“Let’s check it so that we can sleep well,” he said.
On Monday, Zeman ordered BIS chief Michal Koudelka to check if Novichok was stored in Czech territory. He is to receive a report from BIS within a month.
Zeman told Blesk’s website that the State Office for Nuclear Safety (SUJB) should deal with the case.
The SUJB said last week that the Czech Republic neither owns, nor produces nor develops chemical weapons. According to SUJB’s information, a substance of the Novichok type has not been handled in the Czech Republic.
Zeman said he was unsettled by a recent article issued by the Czech daily Lidove noviny (LN) which cites a researcher who admits that Novichok had been stored in the Czech Republic and the whole thing was top secret.
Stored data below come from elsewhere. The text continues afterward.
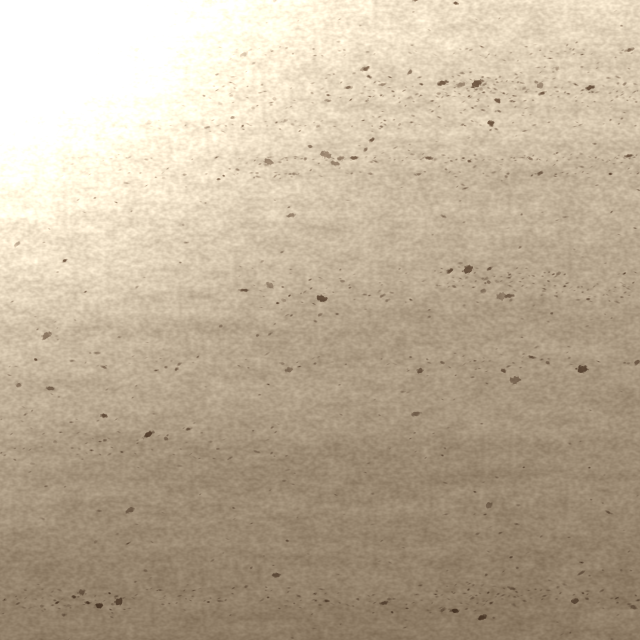
Reproduce this texture procedurally as a WebGL 1 fragment shader.

```glsl
precision highp float;
// Honed travertine slab: pale horizontal strata with rows of dark pits, lit from the upper left.

uniform vec2 u_resolution;

#define GRAIN_SCALE vec2(115.0, 165.0)
#define GRAIN_CONTRAST 0.105
#define MOTTLE_CONTRAST 0.07
#define STRATA_CONTRAST 0.055
#define VEIN_GLOW 0.028
#define GLOW_STRENGTH 0.30
#define PIT_TINT vec3(0.50, 0.42, 0.36)
#define PIT_SOFTNESS 0.0014
#define LARGE_PIT_CELLS vec2(48.0, 72.0)
#define SMALL_PIT_CELLS vec2(95.0, 135.0)

vec2 hash2(vec2 p) {
  vec3 q = fract(p.xyx * vec3(0.1031, 0.1030, 0.0973));
  q += dot(q, q.yzx + 33.33);
  return fract((q.xx + q.yz) * q.zy);
}

float cornerSlope(vec2 cell, vec2 offset) {
  float angle = 6.2832 * hash2(cell).x;
  return dot(vec2(cos(angle), sin(angle)), offset);
}

float gradientNoise(vec2 p) {
  vec2 i = floor(p), f = p - i;
  vec2 u = f * f * f * (f * (f * 6.0 - 15.0) + 10.0);
  vec2 e = vec2(1.0, 0.0);
  float low = mix(cornerSlope(i, f), cornerSlope(i + e, f - e), u.x);
  float high = mix(cornerSlope(i + e.yx, f - e.yx), cornerSlope(i + 1.0, f - 1.0), u.x);
  return mix(low, high, u.y);
}

float band(float y, float centre, float width) {
  float d = (y - centre) / width;
  return exp(-d * d);
}

// Chance of a pit: bedding rows, broken into patches along their length
float pitDensity(vec2 p) {
  float y = p.y + 0.006 * gradientNoise(p * vec2(4.0, 3.0) + 7.0);
  float right = smoothstep(0.2, 0.75, p.x);
  float rows = 0.40 * band(y, 0.918, 0.008)
             + 0.55 * band(y, 0.860, 0.026) * right
             + 0.55 * band(y, 0.805, 0.006)
             + 0.85 * band(y, 0.752, 0.005)
             + 0.45 * band(y, 0.729, 0.005)
             + 0.45 * band(y, 0.555, 0.022) * right
             + 0.18 * band(y, 0.434, 0.012)
             + 0.16 * band(y, 0.305, 0.025) * (1.0 - right)
             + 0.45 * band(y, 0.065, 0.016);
  float patches = 1.0 + 1.6 * gradientNoise(p * vec2(6.0, 14.0) + 31.0);
  return (0.025 + rows) * clamp(patches, 0.15, 1.7);
}

// Scattered, tilted, ragged ellipses, one candidate per cell
float pits(vec2 p, vec2 cells, float minLength, float maxLength, float seed) {
  vec2 home = floor(p * cells);
  float ragged = 0.6 * gradientNoise(p * 230.0 + seed);
  float cover = 0.0;
  for (int j = -1; j <= 1; j++) {
    for (int i = -1; i <= 1; i++) {
      vec2 cell = home + vec2(float(i), float(j));
      vec2 place = hash2(cell + seed);
      vec2 shape = hash2(cell + seed + 57.0);
      vec2 kind = hash2(cell + seed + 113.0);
      vec2 centre = (cell + 0.1 + 0.8 * place) / cells;
      float halfLength = mix(minLength, maxLength, pow(shape.x, 5.0));
      float halfHeight = halfLength * mix(0.35, 0.75, shape.y);
      float tilt = 1.1 * (fract(shape.y * 17.0) - 0.4);
      float c = cos(tilt), s = sin(tilt);
      vec2 d = p - centre;
      d = vec2(c * d.x + s * d.y, c * d.y - s * d.x) / vec2(halfLength, halfHeight);
      float edge = (length(d) - 1.0 + ragged) * halfHeight;
      float inside = 1.0 - smoothstep(-PIT_SOFTNESS, PIT_SOFTNESS, edge);
      float present = step(kind.x, pitDensity(centre));
      cover = max(cover, inside * present * mix(0.45, 1.0, kind.y));
    }
  }
  return cover;
}

// Light falling off from the upper left corner
float lighting(vec2 p) {
  vec2 d = p - vec2(0.03, 0.98);
  float base = 0.545 + 0.15 * p.y + 0.20 * p.y * p.y;
  return base + 0.25 * p.y * exp(-2.5 * p.x) + GLOW_STRENGTH * exp(-7.0 * dot(d, d));
}

// Wavy beds, thin pale veins, mottling and fine grain
float stoneTone(vec2 p) {
  float bend = 0.02 * gradientNoise(p * vec2(3.0, 4.0) + 3.0);
  vec2 q = vec2(p.x, p.y + bend);
  float strata = gradientNoise(q * vec2(1.2, 13.0) + 11.0)
               + 0.7 * gradientNoise(q * vec2(3.0, 38.0) + 23.0);
  float ridge = 1.0 - smoothstep(0.0, 0.10, abs(gradientNoise(q * vec2(2.2, 9.0) + 41.0)));
  float vein = ridge * smoothstep(-0.1, 0.3, gradientNoise(p * vec2(3.0, 7.0) + 5.0));
  vein += band(q.y + 0.5 * bend, 0.215, 0.010) - 0.8 * band(q.y, 0.125, 0.025);
  float mottle = gradientNoise(q * vec2(22.0, 46.0)) + 0.7 * gradientNoise(q * vec2(55.0, 85.0));
  float grain = gradientNoise(p * GRAIN_SCALE) + 0.5 * gradientNoise(p * GRAIN_SCALE * 1.8 + 9.0);
  return STRATA_CONTRAST * strata + VEIN_GLOW * vein
       + MOTTLE_CONTRAST * mottle + GRAIN_CONTRAST * grain;
}

void main() {
  vec2 p = gl_FragCoord.xy / u_resolution;
  float light = lighting(p);
  float tone = light * (1.0 + stoneTone(p));
  vec3 stone = vec3(tone, 1.026 * tone - 0.085, tone - 0.16);

  float pit = max(pits(p, LARGE_PIT_CELLS, 0.0016, 0.0085, 3.0),
                  0.6 * pits(p, SMALL_PIT_CELLS, 0.0012, 0.0035, 211.0));
  pit *= 1.0 - 0.85 * smoothstep(0.98, 1.15, light);
  gl_FragColor = vec4(clamp(mix(stone, stone * PIT_TINT, pit), 0.0, 1.0), 1.0);
}
```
LN wrote on Friday that Czech scientists admitted the theoretical possibility of Novichok being secretly developed in Czech territory.
Zeman said other sources, which he cannot disclose, indicated such a possibility as well.
Russian officials recently claimed that the Czech Republic was one of the countries that developed Novichok. Czech Prime Minister Andrej Babis resolutely rejected it. He called it “a blatant lie” and said Russia went too far.
Along with a number of other EU countries on Monday, the Czech Republic announced it was expelling Russian diplomats in reaction to the attack on Skripal as a sign of solidarity with Britain. Babis said the three employees of the Russian embassy in Prague who are expelled are covert agents, not diplomats. The three must leave the Czech Republic by April 1, along with their families.
Zeman said it is Babis and his government that make the decision on expulsions of diplomats. He said he has nothing against the expulsion of the Russian diplomats.
Some politicians challenged the fact that Zeman assigned a task to the BIS. Zeman rejected the criticism and said the president has the right to do so. He said he told Babis about his step.
The BIS writes on its website that the president can assign a task to it if the government knows of this task.
The Czech right-wing opposition said Zeman joined the spread of disinformation and contributed to Russia’s hybrid war against the western countries. The Communists (KSCM) and the anti-EU Freedom and Direct Democracy (SPD) supported Zeman.
When commenting on Zeman’s order to search for Novichok, former parliament chairwoman Miroslava Nemcova (right-wing opposition Civic Democrats, ODS) said Zeman committed high treason from the political point of view, but not from the criminal point of view.